The answer must consist of every line from the data that holds "style".

- Data in this exercise -
● ● ● ● ●

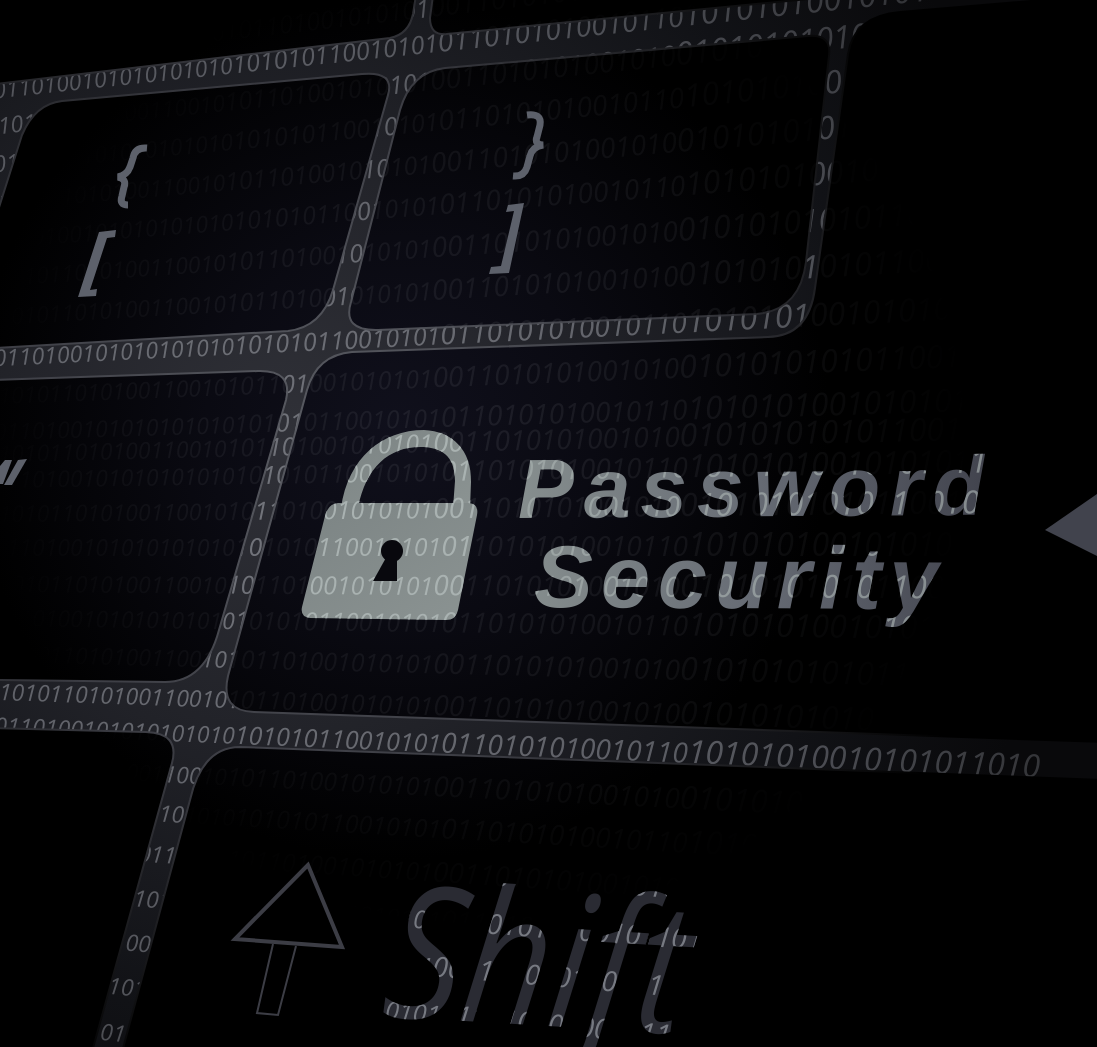
<!DOCTYPE html>
<html lang="en">
<head>
<meta charset="utf-8">
<title>Password Security</title>
<style>
:root {
  --black: #000;
  --gap-light: #303138;
  --gap-mid: #212228;
  --gap-dark: #09090b;
  --key-glow: #10101c;
  --edge: #5a5c63;
  --digit: #74767d;
  --digit-bright: #a9b2b1;
  --silver: #868e8e;
  --steel: #5d616b;
  --slate: #41434d;
  --shift: #2a2b33;
}
* { margin: 0; }
html, body { width: 1097px; height: 1047px; overflow: hidden; background: var(--black); }
svg { display: block; }
.bits { font: italic 400 23px "Open Sans", "Noto Sans", sans-serif; }
.gap-bits { fill: var(--digit); }
.key-bits { fill: var(--digit); opacity: .16; }
.label-bits { fill: var(--digit-bright); }
.shift-bits { fill: #777a82; }
.keys path { fill: url(#key-fill); stroke: url(#edge-light); stroke-width: 2; }
.word { font-family: "Liberation Sans", Arial, sans-serif; font-weight: 700; font-style: italic; }
.shift-word { font: italic 400 184px "Open Sans", "Noto Sans", sans-serif; }
.brace { fill: none; stroke: var(--steel); stroke-width: 7; }
.bracket { fill: var(--steel); }
.outline { fill: none; stroke: #3c3d45; stroke-width: 4; }
</style>
</head>
<body>
<svg width="1097" height="1047" viewBox="0 0 1097 1047" role="img" aria-label="Keyboard with a padlock key labelled Password Security">
  <defs>
    <radialGradient id="gap-fill" gradientUnits="userSpaceOnUse" cx="290" cy="440" r="780">
      <stop offset="0" stop-color="var(--gap-light)"/>
      <stop offset=".4" stop-color="var(--gap-mid)"/>
      <stop offset=".75" stop-color="#111216"/>
      <stop offset="1" stop-color="var(--gap-dark)"/>
    </radialGradient>
    <radialGradient id="key-fill" gradientUnits="userSpaceOnUse" cx="400" cy="430" r="430">
      <stop offset="0" stop-color="var(--key-glow)"/>
      <stop offset=".45" stop-color="#0a0a12"/>
      <stop offset="1" stop-color="var(--black)"/>
    </radialGradient>
    <radialGradient id="edge-light" gradientUnits="userSpaceOnUse" cx="330" cy="440" r="680">
      <stop offset="0" stop-color="var(--edge)"/>
      <stop offset=".5" stop-color="#3d3e45"/>
      <stop offset="1" stop-color="var(--black)"/>
    </radialGradient>
    <radialGradient id="light-wide" gradientUnits="userSpaceOnUse" cx="300" cy="520" r="920">
      <stop offset="0" stop-color="#fff"/>
      <stop offset=".5" stop-color="#b0b0b0"/>
      <stop offset="1" stop-color="#484848"/>
    </radialGradient>
    <radialGradient id="light-near" gradientUnits="userSpaceOnUse" cx="480" cy="440" r="500">
      <stop offset="0" stop-color="#fff"/>
      <stop offset=".6" stop-color="#aaa"/>
      <stop offset="1" stop-color="#000"/>
    </radialGradient>
    <linearGradient id="word-fill" gradientUnits="userSpaceOnUse" x1="520" y1="0" x2="990" y2="0">
      <stop offset="0" stop-color="var(--silver)"/>
      <stop offset=".5" stop-color="#666b74"/>
      <stop offset="1" stop-color="var(--slate)"/>
    </linearGradient>
    <linearGradient id="lock-fill" x1="0" y1="0" x2="1" y2="1">
      <stop offset="0" stop-color="#7c8484"/>
      <stop offset="1" stop-color="#8b9392"/>
    </linearGradient>
    <mask id="wide-mask" maskUnits="userSpaceOnUse" x="0" y="0" width="1097" height="1047">
      <rect width="1097" height="1047" fill="url(#light-wide)"/>
    </mask>
    <mask id="near-mask" maskUnits="userSpaceOnUse" x="0" y="0" width="1097" height="1047">
      <rect width="1097" height="1047" fill="url(#light-near)"/>
    </mask>

    <text id="row-a" class="bits" x="-6">0110100101010101010<tspan font-size="25">101010110010101</tspan><tspan font-size="28">0110101010010110</tspan><tspan font-size="32">10101010010101011010</tspan></text>
    <text id="row-b" class="bits" x="-14">0101011010100110010<tspan font-size="25">101101001010101</tspan><tspan font-size="28">0011010101001010</tspan><tspan font-size="32">01010101010110010101</tspan></text>
    <g id="binary">
      <use href="#row-b" transform="translate(0 66) rotate(-6.5)"/>
      <use href="#row-a" transform="translate(0 98) rotate(-6)"/>
      <use href="#row-b" transform="translate(0 134) rotate(-5.8)"/>
      <use href="#row-a" transform="translate(0 172) rotate(-5.4)"/>
      <use href="#row-b" transform="translate(0 210) rotate(-4.9)"/>
      <use href="#row-a" transform="translate(0 248) rotate(-4.4)"/>
      <use href="#row-b" transform="translate(0 286) rotate(-3.8)"/>
      <use href="#row-b" transform="translate(0 325) rotate(-3.3)"/>
      <use href="#row-a" transform="translate(0 366) rotate(-2.8)"/>
      <use href="#row-b" transform="translate(0 404) rotate(-2.2)"/>
      <use href="#row-a" transform="translate(0 440) rotate(-1.7)"/>
      <use href="#row-b" transform="translate(0 462) rotate(-1.3)"/>
      <use href="#row-a" transform="translate(0 488) rotate(-.9)"/>
      <use href="#row-b" transform="translate(0 522) rotate(-.5)"/>
      <use href="#row-a" transform="translate(0 556)"/>
      <use href="#row-b" transform="translate(0 592) rotate(.4)"/>
      <use href="#row-a" transform="translate(0 626) rotate(.8)"/>
      <use href="#row-b" transform="translate(0 662) rotate(1.5)"/>
      <use href="#row-b" transform="translate(0 700) rotate(2)"/>
      <use href="#row-a" transform="translate(0 734) rotate(2.4)"/>
      <use href="#row-b" transform="translate(0 774) rotate(2.9)"/>
      <use href="#row-a" transform="translate(0 812) rotate(3.4)"/>
      <use href="#row-b" transform="translate(0 852) rotate(3.9)"/>
      <use href="#row-a" transform="translate(0 896) rotate(4.4)"/>
      <use href="#row-b" transform="translate(0 940) rotate(4.8)"/>
      <use href="#row-a" transform="translate(0 984) rotate(5.2)"/>
      <use href="#row-b" transform="translate(0 1030) rotate(5.6)"/>
    </g>

    <path id="shackle" d="M341 508C348 458 382 430 424 430C452 431 472 450 471 482L470 508H453L455 481C455 460 446 448 423 447C390 446 366 466 358 508Z"/>
    <path id="lock-body" d="M338 503H469Q479 504 477 515L458 610Q456 620 446 620L310 618Q300 617 302 607L325 516Q328 504 338 503Z"/>
    <text id="word-password" class="word" x="518" y="518" font-size="84" textLength="466" transform="rotate(-.4 518 518)">Password</text>
    <text id="word-security" class="word" x="534" y="607" font-size="88" textLength="404" transform="rotate(.3 534 607)">Security</text>
    <text id="word-shift" class="shift-word" textLength="300" lengthAdjust="spacingAndGlyphs" transform="translate(380 1016) rotate(3.4) skewX(-4)">Shift</text>
    <polygon id="enter-arrow" points="1045,530 1097,494 1097,556"/>
    <clipPath id="lock-clip"><use href="#shackle"/><use href="#lock-body"/></clipPath>
    <clipPath id="word-clip"><use href="#word-password"/><use href="#word-security"/><use href="#enter-arrow"/></clipPath>
    <clipPath id="shift-clip"><use href="#word-shift"/></clipPath>
  </defs>

  <rect id="key-gaps" width="1097" height="1047" fill="url(#gap-fill)"/>
  <g class="gap-bits" mask="url(#wide-mask)"><use href="#binary"/></g>

  <g id="keyboard" class="keys">
    <path d="M-5 -5H416L413 14Q409 34 390 38L-5 84Z"/>
    <path d="M433 -5L430 18Q430 36 447 34L850 -5Z"/>
    <path d="M-5 220L22 135Q35 104 62 101L362 74Q395 71 388 95L333 290Q322 327 288 331L-5 348Z"/>
    <path d="M445 68L808 36Q832 34 829 56L806 262Q800 310 757 314L378 330Q342 331 351 302L400 110Q411 72 445 68Z"/>
    <path d="M1102 -5L900 12Q854 16 848 54L815 288Q809 336 768 337L352 352Q317 355 307 390L228 676Q220 711 254 712L1102 742Z"/>
    <path d="M-5 380L258 371Q293 370 286 400L219 630Q205 682 165 682L-5 680Z"/>
    <path d="M-5 728L146 732Q180 733 172 763L92 1052H-5Z"/>
    <path d="M240 747L1102 780V1052H122L190 800Q202 747 240 747Z"/>
  </g>
  <g class="key-bits" mask="url(#near-mask)"><use href="#binary"/></g>

  <g id="bracket-keys">
    <path class="brace" d="M147 148Q135 147 133 158L130 167Q127 175 118 177Q127 179 124 187L122 196Q119 205 128 205"/>
    <polygon class="bracket" points="99,232 116,230 115,237 107,238 90,290 97,289 96,296 78,297"/>
    <path class="brace" d="M527 115Q542 113 540 125L537 137Q534 144 543 145Q532 147 530 156L527 167Q524 177 513 176"/>
    <polygon class="bracket" points="508,205 524,203 509,273 489,274 491,267 501,266 514,211 506,212"/>
  </g>
  <g id="quote-key" class="bracket">
    <polygon points="0,466 5,460 12,460 3,484 0,484"/>
    <polygon points="18,460 27,459 12,485 4,485"/>
  </g>

  <g id="padlock">
    <g fill="url(#lock-fill)"><use href="#shackle"/><use href="#lock-body"/></g>
    <g class="label-bits" clip-path="url(#lock-clip)"><use href="#binary"/></g>
    <g fill="#08080d">
      <circle cx="392" cy="551" r="11"/>
      <polygon points="387,556 373,581 397,581 397,556"/>
    </g>
  </g>

  <g id="password-label">
    <g fill="url(#word-fill)"><use href="#word-password"/><use href="#word-security"/></g>
    <use href="#enter-arrow" fill="var(--slate)"/>
    <g clip-path="url(#word-clip)"><g class="label-bits" opacity=".65"><use href="#binary"/></g></g>
  </g>

  <g id="shift-label">
    <polygon class="outline" points="308,865 235,939 342,947"/>
    <path class="outline" d="M273 944L257 1013L278 1015L296 946" style="stroke-width:2"/>
    <use href="#word-shift" fill="var(--shift)"/>
    <g class="shift-bits" clip-path="url(#shift-clip)"><use href="#binary"/></g>
  </g>
</svg>
</body>
</html>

● ● ● ● ●

- The completed task -
<style>
.word { font-family: "Liberation Sans", Arial, sans-serif; font-weight: 700; font-style: italic; }
</style>
    <path class="outline" d="M273 944L257 1013L278 1015L296 946" style="stroke-width:2"/>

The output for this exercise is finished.